Released: 2012, Bakerteam Records
Italian Power Metal continues to reign supreme with dozens and dozens of quality releases coming out every year. New 2012 albums by established veterans like Elvenking, Rhapsody, Skylark, Thy Majestie, Vision Divine and White Skull are making waves. However, we at Metal-Rules.com are dedicated to bringing our loyal readers information on the latest bands so, accordingly are going to do a quick review round-up of five albums by the following newer Italian bands: Another Destiny Project, Holy Knights, Mirrormaze, Sound Storm, Wind Rose.
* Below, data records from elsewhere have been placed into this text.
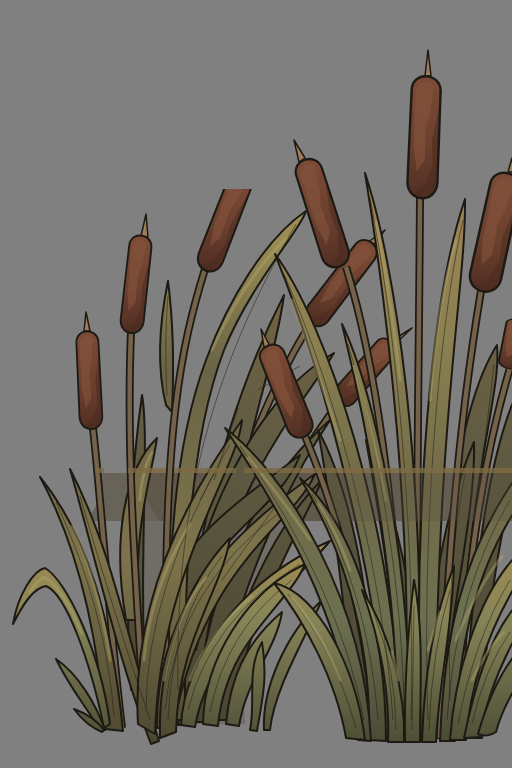
<!DOCTYPE html>
<html lang="en">
<head>
<meta charset="utf-8">
<title>Cattails</title>
<style>
:root{--ground:#808080;--ink:#1d1a14;--stem:#75624a;--tan:#a18a56;--olive:#85804f;--moss:#5a5a40;--deep:#45442f;--head:#6b402e;--head-light:#85543c;--head-dark:#4b2a20;--band:#59503f;--rail:#7d6a41}
html,body{margin:0;height:100%;overflow:hidden;background:var(--ground)}
svg{display:block;width:512px;height:768px}
.blades path{stroke:var(--ink);stroke-width:2;stroke-linejoin:round}
.back path{fill:url(#leaf-dark)}
.left path{fill:url(#leaf-left)}
.right path{fill:url(#leaf-right)}
.low path{fill:url(#leaf-low)}
.ribs{fill:none;stroke:var(--ink);stroke-width:1;opacity:.5}
.shine{fill:none;stroke:#b5a76e;stroke-width:3;opacity:.4;stroke-linecap:round}
.stem-ink{fill:none;stroke:var(--ink);stroke-width:8}
.stem-core{fill:none;stroke:var(--stem);stroke-width:4.5}
.spike{fill:#a27d58;stroke:var(--ink);stroke-width:1.5;stroke-linejoin:round}
</style>
</head>
<body>
<svg viewBox="0 0 512 768" role="img" aria-label="Two clumps of cattails with brown heads and long olive leaves">
<defs>
<linearGradient id="leaf-right" gradientUnits="userSpaceOnUse" x1="0" y1="170" x2="0" y2="745">
<stop offset="0" stop-color="#a18455"/><stop offset=".3" stop-color="#8a8050"/><stop offset=".55" stop-color="#716b48"/><stop offset=".78" stop-color="#6c7050"/><stop offset="1" stop-color="#4a4a34"/>
</linearGradient>
<linearGradient id="leaf-left" gradientUnits="userSpaceOnUse" x1="0" y1="210" x2="0" y2="745">
<stop offset="0" stop-color="#a29355"/><stop offset=".3" stop-color="#6a6446"/><stop offset=".65" stop-color="#7e744b"/><stop offset="1" stop-color="#4c4731"/>
</linearGradient>
<linearGradient id="leaf-dark" gradientUnits="userSpaceOnUse" x1="0" y1="280" x2="0" y2="740">
<stop offset="0" stop-color="#746341"/><stop offset=".35" stop-color="#605c43"/><stop offset="1" stop-color="#47432f"/>
</linearGradient>
<linearGradient id="leaf-low" gradientUnits="userSpaceOnUse" x1="0" y1="540" x2="0" y2="740">
<stop offset="0" stop-color="#a38c50"/><stop offset=".4" stop-color="#858457"/><stop offset="1" stop-color="#4f4f37"/>
</linearGradient>
<linearGradient id="head-tone" x1="0" y1="0" x2="0" y2="1">
<stop offset="0" stop-color="#7b4b36"/><stop offset=".55" stop-color="#6b402e"/><stop offset="1" stop-color="#512e23"/>
</linearGradient>
<clipPath id="cut-top"><rect x="180" y="189" width="80" height="100"/></clipPath>
<g id="head">
<path d="M-14-46C-14-64 14-64 15-46L15 45C14 65-14 65-15 45Z" fill="url(#head-tone)"/>
<path d="M-10-44C-7-56 5-56 8-50L5-22 1-8 2 22-6 34-10 10Z" fill="var(--head-light)" opacity=".6"/>
<path d="M14-30L8 4 10 28 2 48-8 56C4 62 14 56 14 44Z" fill="var(--head-dark)" opacity=".55"/>
<path d="M-14-46C-14-64 14-64 15-46L15 45C14 65-14 65-15 45Z" fill="none" stroke="var(--ink)" stroke-width="2.4"/>
</g>
<g id="stems-left">
<path d="M93 428C101 500 108 610 122 728"/>
<path d="M131 332C127 430 132 530 142 680"/>
<path d="M205 269C180 350 164 430 166 660"/>
</g>
<g id="stems-behind">
<path d="M311 322C270 390 215 500 190 700"/>
<path d="M339 402C290 470 230 560 205 715"/>
</g>
<g id="stems-right">
<path d="M420 197C419 380 415 560 418 738"/>
<path d="M346 267C372 350 398 500 406 738"/>
<path d="M481 291C456 440 446 590 440 738"/>
<path d="M305 436C340 520 366 620 376 738"/>
<path d="M510 368C480 470 462 600 458 738"/>
</g>
</defs>

<rect id="backdrop" width="512" height="768" fill="var(--ground)"/>

<g id="water-band">
<path d="M86 521L100 500 96 473H512V521Z" fill="var(--band)" opacity=".6"/>
<path d="M128 473H350V521H160Z" fill="var(--band)" opacity=".5"/>
<path d="M140 521H300L240 620 245 724H150Z" fill="var(--band)" opacity=".4"/>
</g>

<g id="left-clump">
<use href="#stems-behind" class="stem-ink"/><use href="#stems-behind" class="stem-core"/>
<g class="blades back">
<path d="M178 725C186 600 210 440 284 295C274 370 230 480 192 725Z"/>
<path d="M180 650C190 540 250 400 334 353C300 410 235 470 196 650Z"/>
<path d="M196 722C200 620 240 500 330 420C290 480 235 590 212 722Z"/>
<path d="M131 690C124 600 130 480 142 395C150 440 138 560 146 690Z"/>
<path d="M215 720C222 640 270 530 322 480C300 530 250 610 230 720Z"/>
<path d="M165 600C180 540 240 500 300 455C280 510 205 540 180 620Z"/>
</g>
<g class="blades left">
<path d="M171 720C164 560 176 440 206 360C228 300 266 238 306 211C302 228 250 285 224 350C190 440 184 560 185 720Z"/>
<path d="M166 405C156 365 160 320 168 281C173 320 174 370 172 412Z"/>
<path d="M126 620C112 540 124 470 157 438C150 485 134 520 138 620Z"/>
</g>
<use href="#stems-left" class="stem-ink"/><use href="#stems-left" class="stem-core"/>
<g class="blades left">
<path d="M157 728C156 630 200 555 315 474C290 530 205 560 173 728Z"/>
<path d="M105 729C98 640 80 550 40 477C88 536 112 620 123 731Z"/>
<path d="M151 744C118 660 96 560 70 469C112 550 128 640 159 741Z"/>
<path d="M138 724C132 620 170 520 242 420C238 470 160 570 155 734Z"/>
<path d="M160 738C158 670 180 590 230 538C222 590 178 640 176 732Z"/>
</g>
<g class="blades low">
<path d="M104 728C90 660 66 594 46 586C34 588 24 602 13 624C18 594 34 570 45 568C66 580 100 650 110 724Z"/>
<path d="M98 727C85 705 70 688 56 659C78 674 96 704 105 730Z"/>
<path d="M102 732C92 728 82 720 74 709C88 714 98 722 104 730Z"/>
<path d="M181 725C184 660 240 580 330 541C290 590 210 640 195 727Z"/>
<path d="M203 724C204 660 246 592 305 564C288 606 226 640 218 726Z"/>
<path d="M226 724C230 680 244 644 282 612C276 650 246 680 239 726Z"/>
<path d="M250 730C256 700 246 670 262 642C268 680 262 700 257 731Z"/>
<path d="M264 730C262 690 284 636 322 600C304 640 274 690 270 730Z"/>
</g>
<g class="ribs">
<path d="M178 690C176 540 194 400 296 224M167 396Q164 340 168 296M114 716Q106 610 56 502M150 720Q116 620 80 496M146 710Q146 590 230 444M165 710Q176 590 280 512M168 720Q172 620 222 556M188 710Q210 620 300 564M210 712Q226 630 292 580M238 408L214 480M258 390L300 366M200 500L216 470M222 580L280 500"/>
</g>
<path class="shine" d="M212 350Q240 285 286 238M110 660Q98 580 72 526M144 660Q150 590 190 524M164 680Q176 610 206 578M190 680Q210 630 252 596M30 592Q40 576 46 578Q64 590 82 634M140 500Q142 470 152 452"/>
</g>

<g id="left-heads">
<path class="spike" d="M141 236L146 214 148 237Z"/>
<use href="#head" transform="translate(136 284) rotate(6) scale(.77 .82)"/>
<path class="spike" d="M84 331L86 312 90 331Z"/>
<use href="#head" transform="translate(89 380) rotate(-3) scale(.76 .82)"/>
<g clip-path="url(#cut-top)"><use href="#head" transform="translate(226 218) rotate(21) scale(.85 .94)"/></g>
<path class="spike" d="M367 243L385 230 372 247Z"/>
<use href="#head" transform="translate(341 283) rotate(37) scale(.84 .85)"/>
<path class="spike" d="M390 342L412 328 394 345Z"/>
<use href="#head" transform="translate(365 372) rotate(41) scale(.78 .68)"/>
</g>

<g id="right-clump">
<g class="blades back">
<path d="M352 735C350 620 330 500 318 430C356 500 374 620 376 738Z"/>
<path d="M440 738C438 600 450 420 497 345C502 400 464 480 458 738Z"/>
<path d="M398 738C396 600 380 520 366 440C400 520 420 620 424 738Z"/>
<path d="M464 738C468 620 484 470 514 400V480C494 560 484 640 482 738Z"/>
<path d="M420 738C428 620 440 520 474 442C476 520 446 620 442 738Z"/>
</g>
<use href="#stems-right" class="stem-ink"/><use href="#stems-right" class="stem-core"/>
<g class="blades right">
<path d="M404 740C416 540 386 300 365 173C394 260 428 470 418 740Z"/>
<path d="M421 740C414 560 424 320 465 199C466 290 438 400 435 740Z"/>
<path d="M385 740C382 590 326 380 275 254C324 320 396 520 401 741Z"/>
<path d="M397 741C400 600 370 440 342 324C374 390 412 560 410 741Z"/>
<path d="M369 740C372 630 338 540 300 478C350 522 386 620 386 741Z"/>
<path d="M358 740C340 610 280 510 225 428C288 476 364 600 371 741Z"/>
<path d="M440 741C444 640 460 560 514 480V512C478 570 458 640 455 741Z"/>
</g>
<g class="blades low">
<path d="M346 738C336 680 304 620 274 583C318 592 356 668 365 740Z"/>
<path d="M388 742C390 690 380 640 362 590C388 630 406 690 404 742Z"/>
<path d="M405 742C404 680 408 630 414 580C424 630 420 690 420 742Z"/>
<path d="M422 742C424 680 432 620 454 566C452 630 438 690 436 742Z"/>
<path d="M450 740C454 680 476 600 514 558V588C484 640 470 690 466 740Z"/>
<path d="M464 738C474 690 488 640 514 608V640C498 670 486 700 480 737Z"/>
<path d="M478 734C486 706 496 680 514 656V690C506 704 500 716 496 732Q486 738 478 734Z"/>
</g>
<g class="ribs">
<path d="M411 720C416 520 394 320 370 198M428 720C422 550 436 340 463 220M393 720C384 580 340 400 284 274M404 720C404 600 380 450 348 344M378 720Q368 590 312 494M364 720Q340 590 240 446M447 720Q456 590 510 500M356 728Q334 650 288 594M458 724Q474 640 510 580M472 724Q484 670 510 632M396 730Q396 670 374 614M412 730L414 606M429 730Q432 650 450 590M482 460Q488 420 494 364M450 700Q446 560 466 470"/>
</g>
<path class="shine" d="M400 380Q390 290 376 222M430 400Q436 310 456 240M340 440Q320 380 292 300M386 500Q372 430 354 366M310 540Q276 490 248 458M350 570Q336 530 318 504M340 680Q320 630 292 598M456 640Q476 590 502 556M472 680Q486 650 504 632M398 680L392 652M428 650L440 612"/>
</g>

<g id="right-heads">
<path class="spike" d="M425 76L428 50 431 76Z"/>
<use href="#head" transform="translate(424 137) rotate(2) scale(1 1.02)"/>
<path class="spike" d="M299 162L294 140 305 158Z"/>
<use href="#head" transform="translate(322 213) rotate(-18) scale(.92 .94)"/>
<path class="spike" d="M508 172L512 158 514 172Z"/>
<use href="#head" transform="translate(495 232) rotate(12) scale(1.05 1.01)"/>
<path class="spike" d="M264 347L261 329 270 346Z"/>
<use href="#head" transform="translate(286 391) rotate(-22) scale(.86 .82)"/>
<use href="#head" transform="translate(514 344) rotate(10) scale(.8 .42)"/>
</g>

<g id="waterline">
<path d="M96 468H104V473H96ZM128 468H166V473H128ZM174 468H236V473H174ZM244 468H512V473H244Z" fill="var(--rail)" opacity=".8"/>
<path d="M330 473H512V521H330Z" fill="var(--band)" opacity=".3"/>
</g>
</svg>
</body>
</html>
Please feel free to check out all the bands in this feature.
Another young, hungry and ambitious band comes to us from the Borgomanero in Northern Italy. Mirrormaze has been around for a few years and have just issued theier full-length debut WALKABOUT. This quartet is anchored by Fabio D’Amore, better known as the bassist of Pathosray, Serenity and of course Fairyland. This time he turns his hand to singing and he has a classic Metal singing tone and style. He also has some help from Ray Alder as well which is a pretty nice guest to have on your debut album.
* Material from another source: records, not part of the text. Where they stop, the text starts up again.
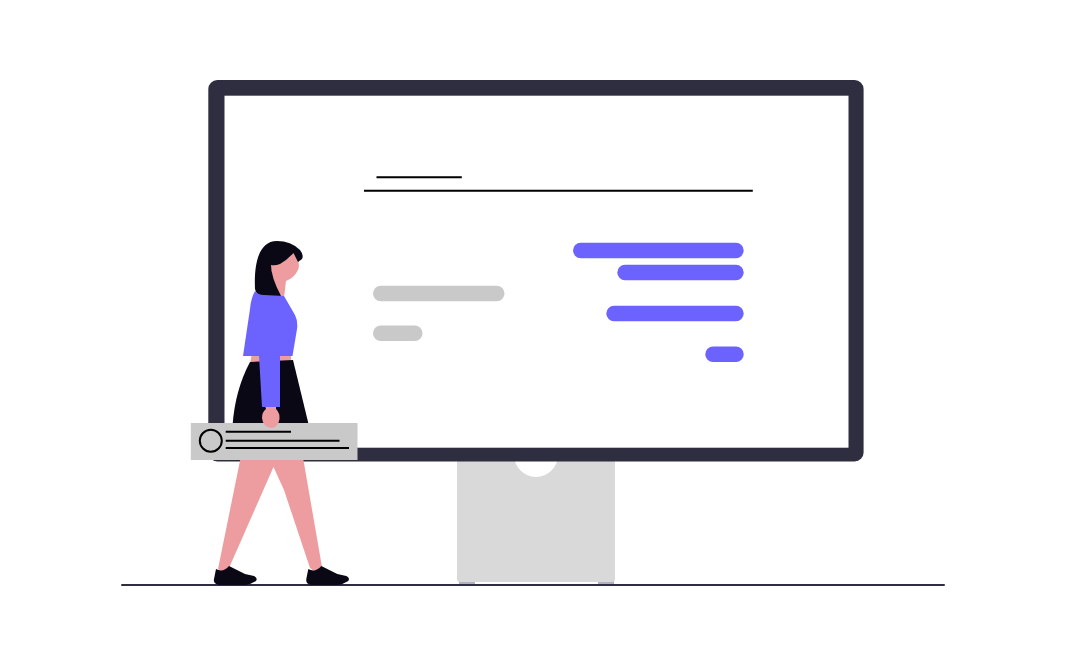
<!DOCTYPE html>
<html lang="en">
<head>
<meta charset="utf-8">
<title>Woman carrying a message to a chat screen</title>
<style>
:root {
  --paper: #ffffff;
  --frame: #2f2e41;
  --accent: #6c63ff;
  --ink: #090814;
  --line: #000000;
  --skin: #ed9da0;
  --bubble: #c9c9c9;
  --stand: #d9d9d9;
  --foot: #b1b1c1;
}
html, body { margin: 0; height: 100%; overflow: hidden; background: var(--paper); }
.illustration { display: block; width: 1066px; height: 666px; }
.paper { fill: var(--paper); }
.frame { fill: var(--frame); }
.accent { fill: var(--accent); }
.ink { fill: var(--ink); }
.skin { fill: var(--skin); }
.bubble { fill: var(--bubble); }
.stand { fill: var(--stand); }
.foot { fill: var(--foot); }
.rule { fill: none; stroke: var(--line); stroke-width: 2; }
.ground { stroke: var(--frame); stroke-width: 2; stroke-linecap: round; }
</style>
</head>
<body>
<svg class="illustration" viewBox="0 0 1066 666" role="img" aria-label="A woman carries a message card past a large monitor showing a chat">
  <defs>
    <path id="shoe" d="M216 569 Q223 573 229 566 L245 574 L254 576 Q258 578 256 581 Q251 584 246 585 H219 Q213 584 214 579 Z"/>
  </defs>

  <g id="monitor-stand">
    <rect class="foot" x="459" y="580" width="16" height="5"/>
    <rect class="foot" x="598" y="580" width="16" height="5"/>
    <path class="stand" d="M457 455 H615 V579 Q615 582 612 582 H460 Q457 582 457 579 Z"/>
    <path class="paper" d="M514 455 H558 Q558 464 551.5 470.5 Q545 477 536 477 Q527 477 520.5 470.5 Q514 464 514 455 Z"/>
  </g>

  <line class="ground" x1="122" y1="585" x2="944" y2="585"/>

  <g id="monitor">
    <rect class="frame" x="208.300" y="80" width="655.300" height="381.500" rx="9"/>
    <rect class="paper" x="224.500" y="95.700" width="624" height="352"/>
  </g>

  <g id="chat">
    <path class="rule" d="M376.500 177.200 H461.800 M364 190.700 H752.800"/>
    <g class="accent">
      <rect x="573" y="242.700" width="170.700" height="15.500" rx="7.700"/>
      <rect x="617.300" y="264.700" width="126.400" height="15.500" rx="7.700"/>
      <rect x="606.300" y="305.700" width="137.400" height="15.500" rx="7.700"/>
      <rect x="705.300" y="346.600" width="38.400" height="15.500" rx="7.700"/>
    </g>
    <g class="bubble">
      <rect x="373" y="285.700" width="131.500" height="15.500" rx="7.700"/>
      <rect x="373" y="325.600" width="49.500" height="15.500" rx="7.700"/>
    </g>
  </g>

  <g id="woman">
    <g id="legs">
      <path class="skin" d="M243 446 H301 L322 567 Q316 574 310 568 L284 490 L273.500 467 L229 568 Q224 574 218 569 Z"/>
      <use class="ink" href="#shoe"/>
      <use class="ink" href="#shoe" x="92.300"/>
    </g>
    <path id="waist" class="skin" d="M252 353 H291 V364 H250 Z"/>
    <path id="skirt" class="ink" d="M250 362 L293 360 L309 426 H232.500 Q235 390 250 362 Z"/>
    <g id="head">
      <path class="skin" d="M270 262 L294 251 Q301 262 298 270 Q294 278 286 281 L284 298 H276 Z"/>
      <path class="ink" d="M255 289 C254 268 257 241 277 241 Q291 241 300 250 Q304 255 302 259 L298 262 L293.500 253 Q287 260 280 264 Q275 266 271 265 Q271 277 281 296 H263 Q256 295 255 289 Z"/>
    </g>
    <path id="top" class="accent" d="M255 291 Q258 295 264 295 L284 296 L295 315 Q298 321 297 329 L292.500 356 H280 V407 H262 L259 356 H243 L250 309 Q251 298 255 291 Z"/>
  </g>

  <g id="message-card">
    <rect class="bubble" x="190.800" y="423" width="166.700" height="37"/>
    <circle class="rule" cx="210.800" cy="440.800" r="11"/>
    <path class="rule" d="M225.700 431.800 H291 M225.700 440.700 H339.500 M225.700 448 H349"/>
  </g>
  <path id="hand" class="skin" d="M265.500 407 H276 V409 Q280 413 279.500 419 Q278 428 271 428 Q263 427 262 418 Q262 412 266 409 Z"/>
</svg>
</body>
</html>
WALKABOUT’S nine songs run about an hour and their progressive tendencies shine through with longer compositions many of the songs run 7,8 or even 9 minutes. In fact, of all the bands in this mini feature Mirrormaze has the greatest prog element. The songs are well-written and arranged with lots of good twists and turns but with nice flow, not just stop-start time-changes. The pace of the album is predominantly mid-paced giving it a slightly mellower vibe. I almost wish there were a couple more fast songs on here. There is some nice use of acoustic guitar spread across the album and I really like the busy stick style of drummer Fabio Nasuelli. As with many prog albums there are keyboards but in reality they are not featured as heavily, nor even as a lead instrument but more as texture and shade for the songs. There are a number of longer introductory pieces that lead in the song such as ‘Missing’ with cello and piano and an emotive vocal performance from D’Amore. The guitar tone doesn’t have a hige amount of crunch nor are there many over-the-top solos but the songs don’t really call for that. The album ends on a strong note with the punchy song, ‘Broken Soul’. This is certainly a head-phone worthy album.
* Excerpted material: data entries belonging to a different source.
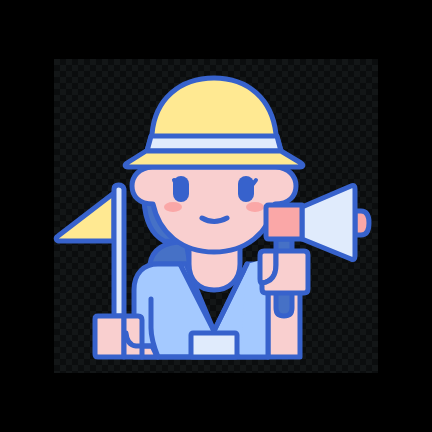
<!DOCTYPE html>
<html lang="en">
<head>
<meta charset="utf-8">
<title>Tour guide</title>
<style>
:root {
  --backdrop: #000;
  --check-dark: #0b0d0e;
  --check-light: #131617;
  --outline: #3762cc;
  --hair: #4671c6;
  --skin: #f9cfcf;
  --coral: #faa7a7;
  --yellow: #ffe992;
  --shirt: #a4c9ff;
  --pale: #e0ebfc;
}
html, body { margin: 0; background: var(--backdrop); overflow: hidden; }
svg { display: block; width: 432px; height: 432px; }
.figure { stroke: var(--outline); stroke-width: 5; stroke-linecap: round; stroke-linejoin: round; }
.hair { fill: var(--hair); }
.skin { fill: var(--skin); }
.coral { fill: var(--coral); }
.yellow { fill: var(--yellow); }
.shirt { fill: var(--shirt); }
.pale { fill: var(--pale); }
.line { fill: none; }
.eye { fill: var(--outline); stroke: none; }
.cheek { fill: var(--coral); stroke: none; }
</style>
</head>
<body>
<svg viewBox="0 0 432 432" role="img" aria-label="Tour guide in a sun hat holding a flag and a megaphone">
  <defs>
    <pattern id="checks" x="54" y="59" width="12" height="12" patternUnits="userSpaceOnUse">
      <rect width="12" height="12" fill="var(--check-dark)"/>
      <rect width="6" height="6" fill="var(--check-light)"/>
      <rect x="6" y="6" width="6" height="6" fill="var(--check-light)"/>
    </pattern>
  </defs>
  <rect width="432" height="432" fill="var(--backdrop)"/>
  <rect x="54" y="59" width="324" height="314" fill="url(#checks)"/>

  <g class="figure">
    <g id="ponytail">
      <path class="hair" d="M150 264C152 250 164 241 186 242L190 264Z"/>
      <path class="hair" d="M144 200C145 220 151 234 164 241L186 242L158 198Z"/>
    </g>

    <g id="body">
      <path class="shirt" d="M134 357V290C134 273 144 264 158 264H186L214 331L247 264H268V357Z"/>
      <path class="skin" d="M268 290H300V357H268Z"/>
      <path class="shirt" d="M247 264L268 258V357H240Z" stroke="none"/>
      <path class="line" d="M268 264V357H158"/>
      <path class="skin" d="M189 240V264C189 280 199 290 214 290S240 280 240 264V240Z"/>
      <path class="line" d="M180 264L214 331L247 264"/>
      <path class="line" d="M151 299V328C151 338 154 347 158 357"/>
      <rect class="pale" x="191" y="333" width="46" height="24" rx="2"/>
    </g>

    <g id="head">
      <path class="skin" d="M152 167C139 168 132 176 132 186S139 204 153 204C159 233 182 252 214 252S269 233 275 204C289 204 296 196 296 186S289 168 276 167Z"/>
      <ellipse class="cheek" cx="173" cy="207" rx="9" ry="5"/>
      <ellipse class="cheek" cx="255" cy="207" rx="9" ry="5"/>
      <rect class="eye" x="173" y="176" width="16" height="26" rx="8"/>
      <rect class="eye" x="238" y="176" width="16" height="26" rx="8"/>
      <path class="line" stroke-width="4" d="M174 180L176 184M147 0M253 184L256 180"/>
      <path class="line" d="M202 218Q214 225 227 218"/>
    </g>

    <g id="hat">
      <path class="yellow" d="M147 151L152 134C155 99 180 78 214 78S272 99 276 134L281 151Z"/>
      <path class="pale" d="M151 136H277L281 151H147Z"/>
      <path class="yellow" d="M146 151H281L301 163C304 165 303 167 300 167H128C125 167 124 165 127 163Z"/>
    </g>

    <g id="flag">
      <path class="yellow" d="M114 193L58 236C55 238 56 241 60 241H114Z"/>
      <path class="pale" d="M114 316V189Q114 185 118.500 185T124 189V316Z"/>
      <path class="shirt" d="M134 346H152L158 357H134Z" stroke="none"/>
      <path class="skin" d="M98 316H124V357H98Q95 357 95 354V319Q95 316 98 316Z"/>
      <path class="skin" d="M124 316H138Q142 316 142 320V346H152Q155 352 157 357H124Z"/>
      <path class="line" d="M126 333Q127 345 136 346H152M142 346V357"/>
    </g>

    <g id="megaphone">
      <path class="coral" d="M355 211H361Q369 211 369 223T361 235H355Z"/>
      <path class="hair" d="M276 239H292V308Q292 316 284 316T276 308Z"/>
      <path class="pale" d="M302 207L351 186Q355 184 355 189V256Q355 261 351 259L302 239Z"/>
      <path class="coral" d="M269 205H302V239H269Q266 239 266 236V208Q266 205 269 205Z"/>
      <path class="skin" d="M264 251H276V265Q276 281 262 283Q260 283 260 279V255Q260 251 264 251Z"/>
      <path class="skin" d="M276 251H304Q308 251 308 255V289Q308 293 304 293H266Q262 293 262 289V283Q276 281 276 265Z"/>
    </g>
  </g>
</svg>
</body>
</html>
WALKABOUT is a very satisfying chunk of prog-Power that will likely appeal to fans of Dream Theater, Fates Warning and mid-era Queensryche.